§ Work required
Retrieve every line from the records in which the word "rect" occurs.

§ Data for the task
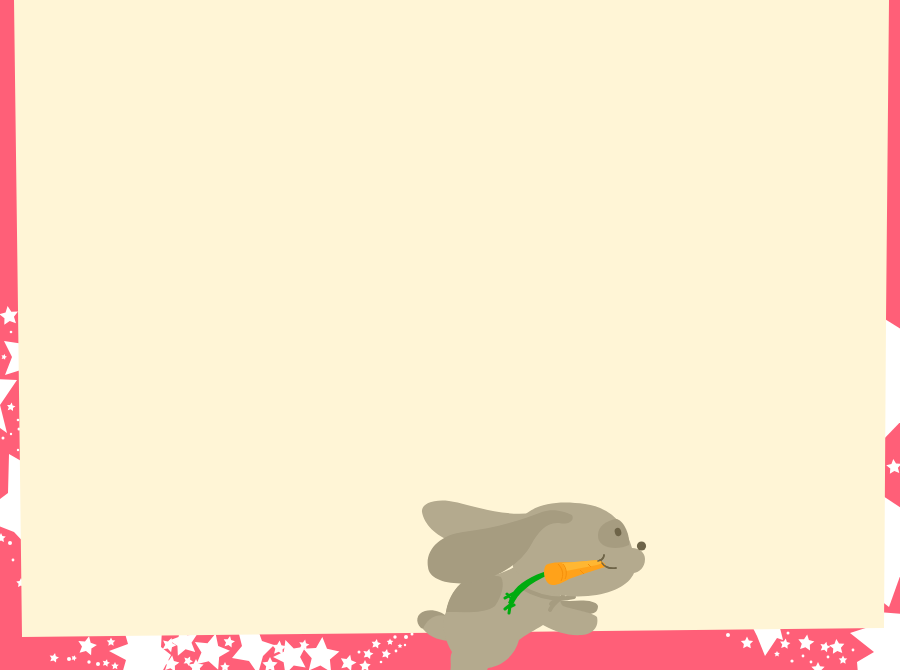
<!DOCTYPE html>
<html lang="en">
<head>
<meta charset="utf-8">
<title>Running rabbit card</title>
<style>
:root {
  --pink: #ff5f78;
  --cream: #fff5d6;
  --white: #fff;
  --fur: #b4aa8e;
  --fur-dark: #a69c80;
  --line: #6e6448;
  --carrot: #ffa21a;
  --carrot-light: #ffb732;
  --carrot-dark: #f58f0a;
  --leaf: #00ac10;
}
html, body { margin: 0; overflow: hidden; }
.card { width: 900px; height: 670px; overflow: hidden; background: var(--pink); }
.card svg { display: block; }
.stars { fill: var(--white); }
.paper { fill: var(--cream); }
.fur { fill: var(--fur); }
.shade { fill: var(--fur-dark); }
.mouth { fill: none; stroke: var(--line); stroke-width: 1.6; stroke-linecap: round; }
.dark { fill: var(--line); }
.whisker { fill: none; stroke: var(--fur-dark); stroke-width: 4; stroke-linecap: round; }
.carrot { fill: var(--carrot); }
.carrot-light { fill: var(--carrot-light); }
.carrot-line { fill: none; stroke: var(--carrot-dark); stroke-width: 1; }
.leaf { fill: var(--leaf); }
.leaf-tip { fill: none; stroke: var(--leaf); stroke-width: 3; stroke-linecap: round; }
</style>
</head>
<body>
<main class="card">
<svg width="900" height="670" viewBox="0 0 900 670" role="img" aria-label="Grey rabbit running with a carrot below a blank cream sheet, on pink with white stars">
  <defs>
    <polygon id="star" points="0,-10 2.9,-4 9.5,-3.1 4.8,1.5 5.9,8.1 0,5 -5.9,8.1 -4.8,1.5 -9.5,-3.1 -2.9,-4"/>
  </defs>

  <g class="stars" id="left-stars">
    <use href="#star" transform="translate(9 316) rotate(-8)"/>
    <circle cx="11" cy="332" r="1.3"/>
    <use href="#star" transform="translate(4 357) rotate(15) scale(.3)"/>
    <polygon points="4,341 24,344 24,369 5,375 12,357"/>
    <polygon points="-4,379 17,380 0,405 7,433 -4,425"/>
    <use href="#star" transform="translate(11 407) rotate(10) scale(.45)"/>
    <circle cx="18" cy="420" r="1.3"/>
    <circle cx="19" cy="429" r="1.5"/>
    <circle cx="3" cy="438" r="1.5"/>
    <circle cx="11" cy="434" r="1.2"/>
    <circle cx="18" cy="450" r="1.2"/>
    <polygon points="9,454 30,466 30,549 14,532 -4,525 -4,502 8,493"/>
    <use href="#star" transform="translate(1 538) scale(.5)"/>
    <circle cx="10" cy="543" r="2"/>
    <circle cx="13" cy="560" r="1.4"/>
    <use href="#star" transform="translate(21 583) scale(.5)"/>
  </g>

  <g class="stars" id="bottom-left-stars">
    <use href="#star" transform="translate(54 658) rotate(12) scale(.5)"/>
    <circle cx="69" cy="659" r="2"/>
    <use href="#star" transform="translate(74 658) rotate(20) scale(.3)"/>
    <use href="#star" transform="translate(87 646) rotate(12)"/>
    <circle cx="89" cy="662" r="1.7"/>
    <circle cx="98" cy="664" r="2"/>
    <use href="#star" transform="translate(106 663) rotate(15) scale(.4)"/>
    <use href="#star" transform="translate(111 642) scale(.45)"/>
    <use href="#star" transform="translate(115 666) scale(.4)"/>
    <polygon points="124,630 162,630 161,647 171,655 161,674 122,674 126,660 109,651 128,644"/>
    <use href="#star" transform="translate(171 664) rotate(8) scale(.85)"/>
    <use href="#star" transform="translate(188 661) rotate(25) scale(.5)"/>
    <use href="#star" transform="translate(169 645) rotate(20) scale(.75)"/>
    <use href="#star" transform="translate(184 642) rotate(-12) scale(1.5)"/>
    <use href="#star" transform="translate(211 652) rotate(14) scale(1.9)"/>
    <use href="#star" transform="translate(229 642) rotate(10) scale(.6)"/>
    <use href="#star" transform="translate(196 667) scale(.8)"/>
    <use href="#star" transform="translate(225 667) scale(.5)"/>
    <polygon points="238,630 258,630 262,641 274,645 263,656 258,674 249,661 232,658 242,646"/>
    <use href="#star" transform="translate(279 648) rotate(5) scale(.75)"/>
    <use href="#star" transform="translate(270 665) scale(.8)"/>
    <use href="#star" transform="translate(291 657) rotate(-18) scale(1.8)"/>
    <use href="#star" transform="translate(304 645) rotate(12) scale(.55)"/>
    <use href="#star" transform="translate(321 656) rotate(4) scale(1.9)"/>
    <use href="#star" transform="translate(348 663) rotate(15) scale(.85)"/>
    <use href="#star" transform="translate(365 666) scale(.6)"/>
    <use href="#star" transform="translate(368 654) rotate(14) scale(.55)"/>
    <use href="#star" transform="translate(376 644) rotate(10) scale(.5)"/>
    <use href="#star" transform="translate(386 654) rotate(12) scale(.5)"/>
    <use href="#star" transform="translate(390 642) scale(.35)"/>
    <use href="#star" transform="translate(400 646) scale(.25)"/>
    <circle cx="359" cy="652" r="1.5"/>
    <circle cx="381" cy="662" r="1.3"/>
    <circle cx="396" cy="651" r="1.4"/>
    <circle cx="395" cy="637" r="1.7"/>
    <circle cx="406" cy="637" r="2"/>
    <circle cx="405" cy="645" r="1.2"/>
    <circle cx="412" cy="634" r="1.5"/>
  </g>

  <g class="stars" id="right-stars">
    <polygon points="880,316 904,331 904,418 880,443"/>
    <use href="#star" transform="translate(894 467) rotate(-5) scale(.8)"/>
    <polygon points="880,494 904,510 904,565 889,607 880,600"/>
    <polygon points="878,612 904,614 904,674 858,674 857,662 874,652 850,633 878,624"/>
  </g>

  <g class="stars" id="bottom-right-stars">
    <circle cx="728" cy="635" r="2"/>
    <use href="#star" transform="translate(747 643) scale(.65)"/>
    <polygon points="751,624 757,636 765,656 777,638 783,640 779,624"/>
    <use href="#star" transform="translate(785 644) rotate(8) scale(.55)"/>
    <use href="#star" transform="translate(777 654) scale(.3)"/>
    <use href="#star" transform="translate(806 643) rotate(8) scale(.85)"/>
    <use href="#star" transform="translate(825 647) rotate(15) scale(.55)"/>
    <use href="#star" transform="translate(837 647) rotate(-5) scale(.8)"/>
    <use href="#star" transform="translate(843 660) scale(.45)"/>
    <use href="#star" transform="translate(818 669) scale(.7)"/>
    <circle cx="792" cy="661" r="1.6"/>
    <circle cx="803" cy="656" r="1.4"/>
    <circle cx="811" cy="662" r="1.4"/>
    <circle cx="828" cy="657" r="1.4"/>
    <circle cx="788" cy="633" r="1.5"/>
    <circle cx="853" cy="650" r="1.4"/>
  </g>

  <polygon class="paper" points="14,0 889,0 886,320 884,628 22,637 18,310"/>

  <g id="rabbit">
    <path class="fur" d="M532 513C500 517 470 504 449 501C433 499 421 504 422 512C424 524 436 536 451 541C480 546 510 540 536 526Z"/>
    <path class="shade" d="M446 616C442 612 433 609 425 611C416 614 415 622 421 628L436 634Z"/>
    <path class="fur" d="M446 616C436 613 426 620 423 629C430 638 442 641 452 641Z"/>
    <path class="shade" d="M533 598C545 596 556 600 570 601C582 600 596 600 598 606C598 612 594 614 588 614L545 616Z"/>
    <path class="fur" d="M470 577C490 578 504 573 514 567L560 590C562 596 558 602 563 606C574 610 592 612 597 617C599 626 594 634 582 635C568 636 556 632 543 625C535 630 525 635 519 640C515 655 503 666 488 668L486 672H450C452 664 449 658 452 652C445 640 440 625 446 612C449 597 457 583 470 577Z"/>
    <path class="shade" d="M446 612C449 594 460 580 474 577C484 576 494 575 501 577C505 584 502 596 495 606C485 614 465 612 446 612Z"/>
    <path class="whisker" d="M521 587C538 597 555 601 574 597M563 596C560 600 554 600 551 604M562 597C556 602 552 605 550 610"/>
    <path class="fur" d="M513 567C510 545 513 524 527 513C542 502 563 501 585 504C612 508 625 524 632 548C640 548 645 553 645 559C645 568 639 572 634 573C629 585 612 594 588 596C556 599 528 588 513 567Z"/>
    <path class="shade" d="M572 515C575 521 568 525 559 523C546 522 538 532 531 545C521 563 498 579 469 583C446 585 429 579 428 567C425 550 440 535 463 532C492 529 519 521 542 512C554 508 565 512 572 515Z"/>
    <path class="shade" d="M598 535C598 526 607 520 617 519C625 522 630 536 629 545C621 549 609 549 603 545C599 542 598 539 598 535Z"/>
    <ellipse class="dark" cx="618" cy="532" rx="3.2" ry="4.2" transform="rotate(-18 618 532)"/>
    <circle class="dark" cx="641.500" cy="546" r="4.600"/>
    <path class="mouth" d="M595 562C600 562 604 559 604 555M600 560C603 566 609 569 616 568"/>

    <g id="carrot">
      <path class="leaf" d="M547 571C533 575 518 583 512 594L508 603L513 605C517 594 530 583 548 575Z"/>
      <path class="leaf-tip" d="M514 593L505 598M512 599L507 594M511 600L509 613M510 605L505 609M510 607L514 605"/>
      <path class="carrot" d="M546 565C554 561 565 563 577 562L598 560C604 562 607 565 605 567C592 571 580 575 569 579C562 583 554 587 549 584C543 579 543 569 546 565Z"/>
      <path class="carrot-light" d="M562 563L598 560C603 562 602 564 597 565L566 571C564 567 564 566 562 563Z"/>
      <path class="carrot-line" d="M558 564C563 569 564 575 561 581M563 564C567 569 567 575 565 579M580 570L584 574M588 564L591 567"/>
    </g>
    <path class="mouth" d="M598 561C602 560 604 558 604 555M602 563C604 567 610 569 616 568"/>
  </g>
</svg>
</main>
</body>
</html>
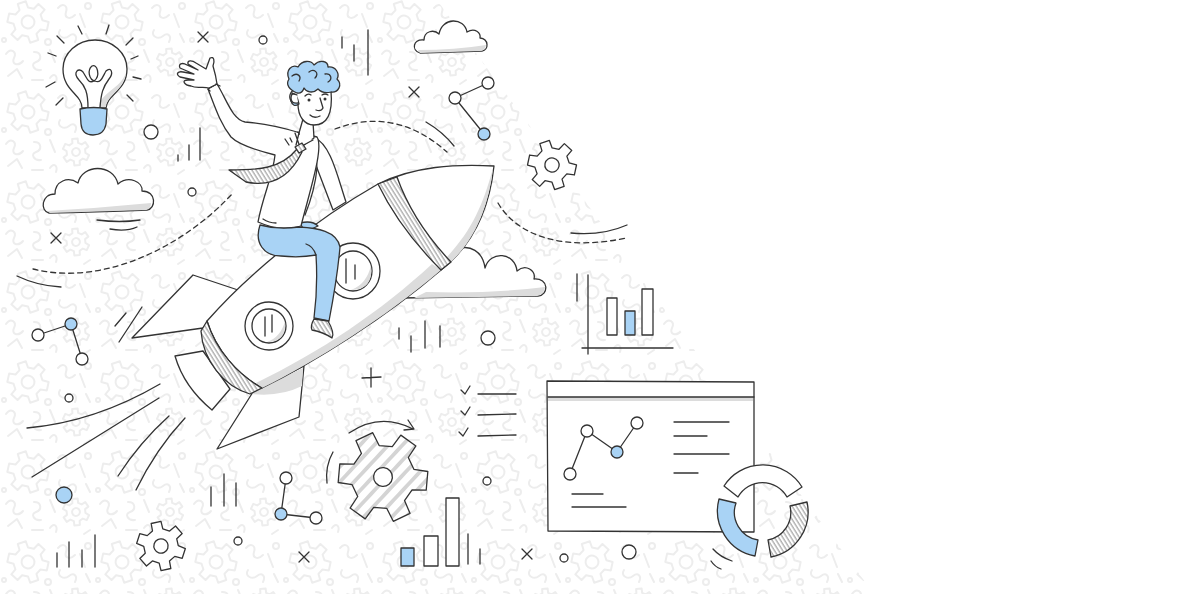
<!DOCTYPE html>
<html lang="en">
<head>
<meta charset="utf-8">
<title>Startup rocket doodle banner</title>
<style>
:root { --ink: #333; --sky: #a9d3f5; --paper: #fff; --shade: #dcdcdc; --hatch: #8f8f8f; --faint: #ededed; }
html, body { margin: 0; width: 1200px; height: 594px; overflow: hidden; background: var(--paper); }
svg { display: block; }
.doodle { fill: none; stroke: var(--ink); stroke-width: 1.3; stroke-linecap: round; stroke-linejoin: round; }
.paper { fill: var(--paper); }
.sky { fill: var(--sky); }
.shade { fill: var(--shade); stroke: none; }
.ink { fill: var(--ink); stroke: none; }
.dash { stroke-dasharray: 5 4; }
.hatched { fill: url(#hatch); }
.faint { fill: none; stroke: var(--faint); stroke-width: 2; stroke-linecap: round; stroke-linejoin: round; }
.gear { vector-effect: non-scaling-stroke; }
</style>
</head>
<body>
<svg width="1200" height="594" viewBox="0 0 1200 594" role="img" aria-label="Doodle of a man waving while riding a rocket among business icons">
<defs>
  <polygon id="gear" class="gear" points="32,-11 47,-10 47,10 32,11 25,23 32,36 15,46 7,33 -7,33 -15,46 -32,36 -25,23 -32,11 -47,10 -47,-10 -32,-11 -25,-23 -32,-36 -15,-46 -7,-33 7,-33 15,-46 32,-36 25,-23"/>
  <path id="cross" d="M-5-5 5 5M5-5-5 5"/>
  <path id="tick" d="M0 4 4 8 9 0"/>
  <pattern id="hatch" width="3.5" height="8" patternUnits="userSpaceOnUse" patternTransform="rotate(-32)">
    <rect width="4" height="8" fill="#fff"/><path d="M1 0V8" stroke="#8f8f8f"/>
  </pattern>
  <pattern id="wide-hatch" width="11" height="20" patternUnits="userSpaceOnUse" patternTransform="rotate(38)">
    <rect width="11" height="20" fill="#fff"/><path d="M3 0V20" stroke="#d4d4d4" stroke-width="4"/>
  </pattern>
  <pattern id="backdrop" width="94" height="90" patternUnits="userSpaceOnUse">
    <g class="faint">
      <g transform="translate(28 22) rotate(12) scale(.43)"><use href="#gear"/><circle class="gear" r="15"/></g>
      <g transform="translate(76 62) rotate(25) scale(.28)"><use href="#gear"/><circle class="gear" r="14"/></g>
      <path d="M58 8c5-6 10-2 8 4s4 8 9 3M80 14l5 13M60 30c-4 6 4 10 9 6s9 0 6 6M6 54c5-7 11-2 8 4s4 9 9 3M34 52c8 0 8 8 2 10s-2 9 5 8M50 50l5 12M8 76l9-7 5 9M32 80h11M50 78c4-6 8-2 6 4M86 34l4 8M84 84l6-4"/>
      <circle cx="48" cy="42" r="3"/><circle cx="88" cy="6" r="3"/><circle cx="4" cy="40" r="2"/>
    </g>
  </pattern>
</defs>

<polygon id="pattern-area" points="0,0 437,0 874,594 0,594" fill="url(#backdrop)"/>

<g class="doodle">
  <g id="light-bulb">
    <path class="paper" d="M82 108C82 94 63 91 63 69A32 29 0 0 1 127 69C127 91 107 94 106 108Z"/>
    <path class="shade" d="M126 73C123 91 107 95 106 107H99C101 92 119 90 126 73Z"/>
    <path d="M88 108C88 92 85 86 79 80C72 72 79 67 83 72C87 78 88 84 94 81C101 76 97 63 92 66C87 70 89 80 95 81C101 84 103 76 106 71C111 66 114 73 109 79C103 87 101 93 100 108"/>
    <path class="sky" d="M80 109Q94 106 107 109L106 124Q104 135 93 135Q82 135 81 124Z"/>
    <path d="M78 26 82 34M109 25 106 34M57 36 64 43M133 38 126 45M48 53 56 56M138 56 131 59M46 87 55 82M141 79 133 77M56 105 63 98M133 101 127 95"/>
  </g>

  <g id="clouds">
    <path class="paper" d="M49 213C40 211 41 194 55 194C55 181 68 176 78 183C82 164 113 163 118 184C129 175 143 182 142 191C157 191 156 209 147 210Q95 212 49 213Z"/>
    <path class="shade" d="M47 211Q100 208 151 203Q151 209 146 210L50 213Z"/>
    <path d="M97 220Q120 223 140 220M110 229Q126 232 137 227"/>
    <path class="paper" d="M420 53C411 50 413 39 424 40C424 31 434 29 439 34C442 17 464 17 467 32C475 27 481 33 480 38C489 39 489 50 482 51Z"/>
    <path class="shade" d="M418 50Q455 50 486 45Q485 51 480 51L420 53Z"/>
    <path class="paper" d="M400 298 455 250C470 243 483 252 485 268C490 250 515 252 517 271C526 263 536 271 534 279C549 278 549 295 538 296Z"/>
    <path class="shade" d="M414 298 426 292Q490 294 545 287Q544 295 537 296Z"/>
  </g>

  <g id="flight-trails">
    <path class="dash" d="M33 269C100 286 180 250 232 194M335 129Q395 106 447 152M498 203C520 240 570 250 626 238"/>
    <path d="M17 276Q38 286 61 287M426 122Q443 132 454 146M571 233Q602 236 627 225"/>
    <path d="M27 428Q95 422 160 384M32 477 159 398M118 476Q140 442 169 416M136 490Q156 449 185 418M126 313 115 326M142 307 119 342"/>
  </g>

  <g id="rocket">
    <path class="paper" d="M238 290 193 275 132 338 203 328Z"/>
    <path class="paper" d="M304 366 299 417 217 449 253 392Z"/>
    <path class="shade" d="M303 368 302 386Q280 397 252 394L262 387Z"/>
    <path class="paper" d="M203 351 175 356Q184 387 212 410L230 389Z"/>
    <path class="paper" d="M207 321C250 272 315 220 378 184C415 166 455 164 494 166C489 212 472 246 441 270C385 318 315 362 262 388C237 374 216 350 207 321Z"/>
    <path class="shade" d="M441 270C385 318 315 362 262 388L256 383C320 352 380 312 432 264Z"/>
    <path class="shade" d="M493 168C488 212 472 242 451 262L447 257C472 230 483 205 493 168Z"/>
    <path class="hatched" d="M378 184 397 177Q413 222 451 262L441 270Q399 228 378 184Z"/>
    <path class="hatched" d="M207 321C216 350 237 374 262 388L250 394C223 386 203 360 201 331Z"/>
    <g id="front-window">
      <ellipse class="paper" cx="353" cy="271" rx="27" ry="28"/><ellipse class="paper" cx="353" cy="271" rx="19" ry="20"/>
      <path class="shade" d="M371 265Q374 290 351 290Q367 284 371 265Z"/><path d="M346 259V283M355 265V279"/>
    </g>
    <g id="rear-window">
      <circle class="paper" cx="269" cy="326" r="24"/><circle class="paper" cx="269" cy="326" r="17"/>
      <path class="shade" d="M285 321Q287 342 267 342Q281 337 285 321Z"/><path d="M265 317V336M272 315V332"/>
    </g>
  </g>

  <g id="rider">
    <path class="sky" d="M300 223Q312 220 318 226L305 232Z"/>
    <path class="paper" d="M314 137C331 145 337 175 346 202L333 210 317 168Z"/>
    <path class="paper" d="M217 84C227 100 232 119 245 122Q270 124 297 132L317 137C324 148 310 190 301 226Q280 232 258 222C263 195 273 176 275 155C255 150 238 144 231 137C220 123 215 107 208 89Z"/>
    <path d="M317 168Q315 190 305 215M263 219Q269 223 276 223M285 139 289 145M290 138 292 142"/>
    <path class="paper" d="M209 88C202 86 197 89 191 86C184 85 181 80 188 80L194 80 180 77C175 74 178 71 183 72L194 74 180 68C178 64 182 62 187 65L198 70 188 64C187 60 192 60 196 63L206 69 210 58C214 56 215 61 213 66Q216 76 217 84Z"/>
    <path d="M216 84 220 86M208 89 210 91"/>
    <path class="paper" d="M303 119 299 133 301 147 314 138 313 122Z"/>
    <path class="paper" d="M297 90C291 89 288 96 291 101Q294 106 298 104C298 116 304 125 314 125C327 125 333 114 331 91L315 80Z"/>
    <path class="sky" d="M297 93C290 90 285 85 289 79C285 70 292 64 298 67C302 60 311 60 314 65C320 59 328 61 328 67C336 66 340 74 337 79C343 85 338 93 331 92C324 94 320 91 318 89C313 94 306 92 304 88Q302 94 297 93Z"/>
    <path d="M292 76C297 72 302 76 299 81M309 72C314 68 320 73 315 78M325 74C331 73 333 79 328 82"/>
    <path class="sky" d="M292 93Q297 94 299 104Q293 108 291 101Z"/>
    <path class="paper" d="M297 95Q291 92 291 98Q291 104 298 103"/>
    <path d="M320 98 323 108Q321 112 316 110M310 115Q314 119 320 116M305 96Q308 93 311 95M322 95Q325 93 328 95"/>
    <circle class="ink" cx="309" cy="100" r="1.5"/><circle class="ink" cx="325" cy="99" r="1.5"/>
    <path class="paper" d="M295 133 300 147 313 140M299 133 296 145"/>
    <path class="hatched" d="M297 149C281 169 258 170 229 170L246 182C270 187 289 179 302 152Z"/>
    <path class="hatched" d="M295 147 302 143 306 149 299 153Z"/>
    <path class="sky" d="M260 225C254 243 264 256 281 256Q300 258 316 255Q318 287 314 318L329 321C334 295 338 270 340 247C337 231 317 228 299 227Q278 230 260 225Z"/>
    <path d="M316 255Q313 246 306 244"/>
    <path class="hatched" d="M314 319Q310 326 312 330Q323 332 332 338Q335 333 328 321Z"/>
  </g>

  <g id="gears">
    <g transform="translate(552 165) rotate(12) scale(.51)"><use href="#gear" class="paper"/><circle class="gear paper" r="14"/></g>
    <g transform="translate(161 546) rotate(18) scale(.51)"><use href="#gear" class="paper"/><circle class="gear paper" r="14"/></g>
    <g transform="translate(383 477) rotate(5) scale(.94)"><use href="#gear" fill="url(#wide-hatch)"/><circle class="gear paper" r="10"/></g>
    <path d="M349 433Q380 412 413 429M408 420 414 429 404 430M333 452Q325 466 327 483"/>
  </g>

  <g id="node-links">
    <path d="M488 83 455 98 484 134M38 335 71 324 82 359M286 478 281 514 316 518"/>
    <g class="paper"><circle cx="488" cy="83" r="6"/><circle cx="455" cy="98" r="6"/><circle cx="38" cy="335" r="6"/><circle cx="82" cy="359" r="6"/><circle cx="286" cy="478" r="6"/><circle cx="316" cy="518" r="6"/></g>
    <g class="sky"><circle cx="484" cy="134" r="6"/><circle cx="71" cy="324" r="6"/><circle cx="281" cy="514" r="6"/></g>
  </g>

  <g id="bar-charts">
    <path d="M588 275V354M582 348H673M577 274V301"/>
    <rect class="paper" x="607" y="298" width="10" height="37"/><rect class="sky" x="625" y="311" width="10" height="24"/><rect class="paper" x="642" y="289" width="11" height="46"/>
    <rect class="sky" x="401" y="548" width="13" height="18"/><rect class="paper" x="424" y="536" width="14" height="30"/><rect class="paper" x="446" y="498" width="13" height="68"/>
    <path d="M468 534V564M480 549V564"/>
  </g>

  <g id="checklist">
    <use href="#tick" x="461" y="386"/><use href="#tick" x="461" y="407"/><use href="#tick" x="459" y="428"/>
    <path d="M478 394H516M478 415 516 414M478 436 516 435"/>
  </g>

  <g id="report-window">
    <path class="paper" d="M547 381 754 382V532L548 531Z"/>
    <path class="shade" d="M548 397H753V401H548Z"/>
    <path d="M548 397H754M570 474 587 431 617 452 637 423M674 422H729M674 436H707M674 454H729M674 473H698M572 494H603M572 507H626"/>
    <g class="paper"><circle cx="570" cy="474" r="6"/><circle cx="587" cy="431" r="6"/><circle cx="637" cy="423" r="6"/></g>
    <circle class="sky" cx="617" cy="452" r="6"/>
  </g>

  <g id="ring-chart">
    <path class="paper" d="M724 486A46 46 0 0 1 802 487L787 497A28 28 0 0 0 738 497Z"/>
    <path class="hatched" d="M807 502A46 46 0 0 1 771 557L768 540A28 28 0 0 0 790 506Z"/>
    <path class="sky" d="M719 499A46 46 0 0 0 755 556L758 540A28 28 0 0 1 736 503Z"/>
    <path d="M713 549Q720 557 732 561M711 561Q715 567 721 569"/>
  </g>

  <g id="line-marks">
    <path d="M342 37V48M354 45V61M368 30V75M178 155V161M189 145V160M200 128V160M399 328V339M411 336V352M425 321V348M440 326V347M211 487V506M224 474V506M236 483V506M57 553V567M69 542V567M82 550V567M95 535V567"/>
    <path d="M371 368V387M362 378 381 377"/>
  </g>

  <g id="crosses">
    <use href="#cross" x="203" y="37"/><use href="#cross" x="414" y="92"/><use href="#cross" x="56" y="238"/><use href="#cross" x="304" y="557"/><use href="#cross" x="527" y="554"/>
  </g>

  <g id="dots" class="paper">
    <circle cx="263" cy="40" r="4"/><circle cx="151" cy="132" r="7"/><circle cx="192" cy="192" r="4"/><circle cx="488" cy="338" r="7"/><circle cx="69" cy="398" r="4"/><circle cx="487" cy="481" r="4"/><circle cx="238" cy="541" r="4"/><circle cx="564" cy="558" r="4"/><circle cx="629" cy="552" r="7"/>
    <circle class="sky" cx="64" cy="495" r="8"/>
  </g>
</g>
</svg>
</body>
</html>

§ Answer to this exercise
    <rect width="4" height="8" fill="#fff"/><path d="M1 0V8" stroke="#8f8f8f"/>
    <rect width="11" height="20" fill="#fff"/><path d="M3 0V20" stroke="#d4d4d4" stroke-width="4"/>
    <rect class="paper" x="607" y="298" width="10" height="37"/><rect class="sky" x="625" y="311" width="10" height="24"/><rect class="paper" x="642" y="289" width="11" height="46"/>
    <rect class="sky" x="401" y="548" width="13" height="18"/><rect class="paper" x="424" y="536" width="14" height="30"/><rect class="paper" x="446" y="498" width="13" height="68"/>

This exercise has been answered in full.